Lisa joins the NCOSE following nearly two years with World Hope International (WHI), where as its Director of Anti-Trafficking, Lisa administered WHI’s anti-trafficking and sexual-violence recovery programs in Azerbaijan, Cambodia, Liberia and Sierra Leone. While working for WHI Lisa also served as a steering committee member of the Faith Alliance Against Slavery and Trafficking (FAAST), a collaboration initiative she helped found, and as a reviewer for the Journal of Human Trafficking.

She has written on the subjects of sexual trafficking and commercial sexual exploitation for publications such as Christian History and Biography, Caring, Mutuality, PRISM, and Social Work and Christianity. Lisa is a contributing author to Hands that Heal: International Curriculum for Caregivers of Trafficking Survivors, as well as the book Global Perspectives on Prostitution and Sex Trafficking:  Europe Latin America, North America, and Global in which she contributed chapters about the use of torture by pimps, as well as the policy conflicts between sex trafficking abolitionists and HIV/AIDS advocates. She is the co-editor of a special anti-trafficking edition of the North American Association of Christians in Social Work journal Social Work & Christianity and has provided expert testimony to the U.S. Congress. Lisa routinely speaks about sex trafficking and commercial sexual exploitation (i.e. prostitution, pornography, stripping), and facilitates anti-trafficking training events for a diverse range of audiences.
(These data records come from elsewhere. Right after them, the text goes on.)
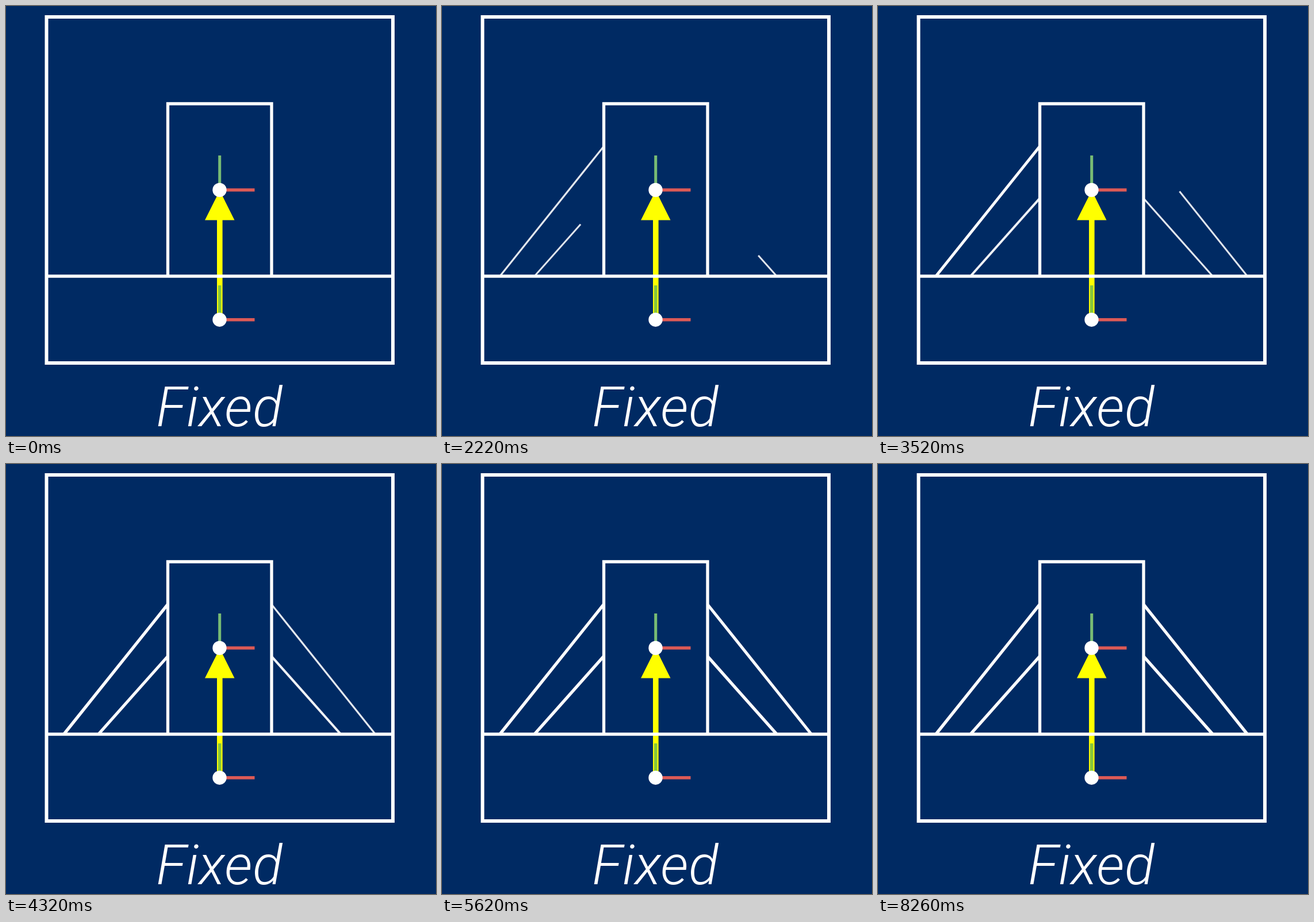
An HTML page that plays this animation: 748 by 748 pixels, repeating every 8280 ms.

```html
<!DOCTYPE html>
<html lang="en">
<head>
<meta charset="utf-8">
<title>Fixed</title>
<style>
  html, body { margin: 0; width: 100%; height: 100%; overflow: hidden; background: #002a63; }
  svg { display: block; width: 100vw; height: 100vh; }
  .white { fill: none; stroke: #fff; stroke-width: 5.3; }
  .x { stroke: #dd5a56; stroke-width: 5.5; }
  .y { stroke: #78bc74; stroke-width: 5; }
  .y.over { stroke: #88c63c; stroke-width: 5.5; }
  text { font: italic 350 96px Roboto, "Liberation Sans", sans-serif; letter-spacing: 0.5px; fill: #fff; }
</style>
</head>
<body>
<svg viewBox="0 0 748 748">
  <g id="struts" class="white"></g>
  <g fill="#ff0">
    <rect x="367" y="370" width="9.6" height="176"/>
    <path d="M371.8 321L397.5 372.6H346Z"/>
  </g>
  <g class="white">
    <rect x="70.5" y="19" width="602.5" height="602" stroke-width="6"/>
    <path d="M281.5 470V170H462V470M70.5 470H673"/>
  </g>
  <path class="x" d="M372 320H432.5M372 545.7H432.5"/>
  <path class="y" d="M371.7 320V260"/>
  <path class="y over" d="M371.7 546V486"/>
  <g fill="#fff">
    <circle cx="371.5" cy="320" r="12.2"/>
    <circle cx="371.5" cy="545.7" r="12.2"/>
  </g>
  <text x="371.2" y="730.5" text-anchor="middle">Fixed</text>
</svg>
<script>
  const LOOP = 8280, UNIT = 30.1, CX = 371.6, GROUND = 470;
  const START = 7.72, RATE = 0.02714, LAG = 0.4;   // in steps, progress per step
  const mix = (a, b, t) => a + (b - a) * t;
  const clamp = v => Math.min(1, Math.max(0, v));

  // foot x, top x and top height in grid units
  const struts = [[-9, -3, 7.5], [-7, -3, 4.5], [7, 3, 4.5], [9, 3, 7.5]].map(([foot, top, height]) => {
    const el = document.createElementNS("http://www.w3.org/2000/svg", "line");
    document.getElementById("struts").append(el);
    return { el, foot, top, height };
  });

  // Steps repeat in groups of three lasting 20, 100 and 20 ms.
  function stepAt(ms) {
    const rest = ms % 140;
    return 3 * Math.floor(ms / 140) + (rest >= 20) + (rest >= 120);
  }

  // Each strut is traced as a thin, faint line, then thickens.
  function draw(ms) {
    const progress = (stepAt(ms) - START) * RATE;
    struts.forEach(({ el, foot, top, height }, i) => {
      const p = progress - LAG * i, traced = clamp(p), filled = clamp(p - 1);
      el.setAttribute("x1", CX + UNIT * foot);
      el.setAttribute("y1", GROUND);
      el.setAttribute("x2", CX + UNIT * mix(foot, top, traced));
      el.setAttribute("y2", GROUND - UNIT * height * traced);
      el.style.strokeWidth = mix(3, 5.3, filled);
      el.style.strokeOpacity = mix(0.88, 1, filled);
      el.style.visibility = p > 0 ? "visible" : "hidden";
    });
  }

  const origin = performance.now();
  function tick() {
    draw((performance.now() - origin) % LOOP);
    requestAnimationFrame(tick);
  }
  tick();
</script>
</body>
</html>
```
Additionally, Lisa served for more than 12 years as the Liaison for the Abolition of Sexual Trafficking for The Salvation Army USA National Headquarters. In that role she pioneered strategies for The Salvation Army to create recovery services for survivors of sexual trafficking and advocated on public policy issues and initiatives related to combating sexual trafficking and other forms of commercial sexual exploitation. Lisa chaired The Salvation Army’s North American Anti-Trafficking Council and directed its Initiative Against Sexual Trafficking. Previous to her arrival at The Salvation Army, Lisa served as Policy Representative for the National Association of Evangelicals’ (NAE) Office for Governmental Affairs in Washington, DC, from 1998 to 2001. While there, she was heavily involved in NAE’s advocacy efforts seeking passage of legislation now known as the Trafficking Victims Protection Act of 2000. She has also worked for consulting firms managing Community Develop Block Grants programs in Kentucky, and taught English as a second language in the People’s Republic of China.

Lisa earned her Bachelor of Arts in Government from Western Kentucky University, and her Master’s degree in Leadership, Public Policy and Social Issues from Union Institute and University.

Further Reading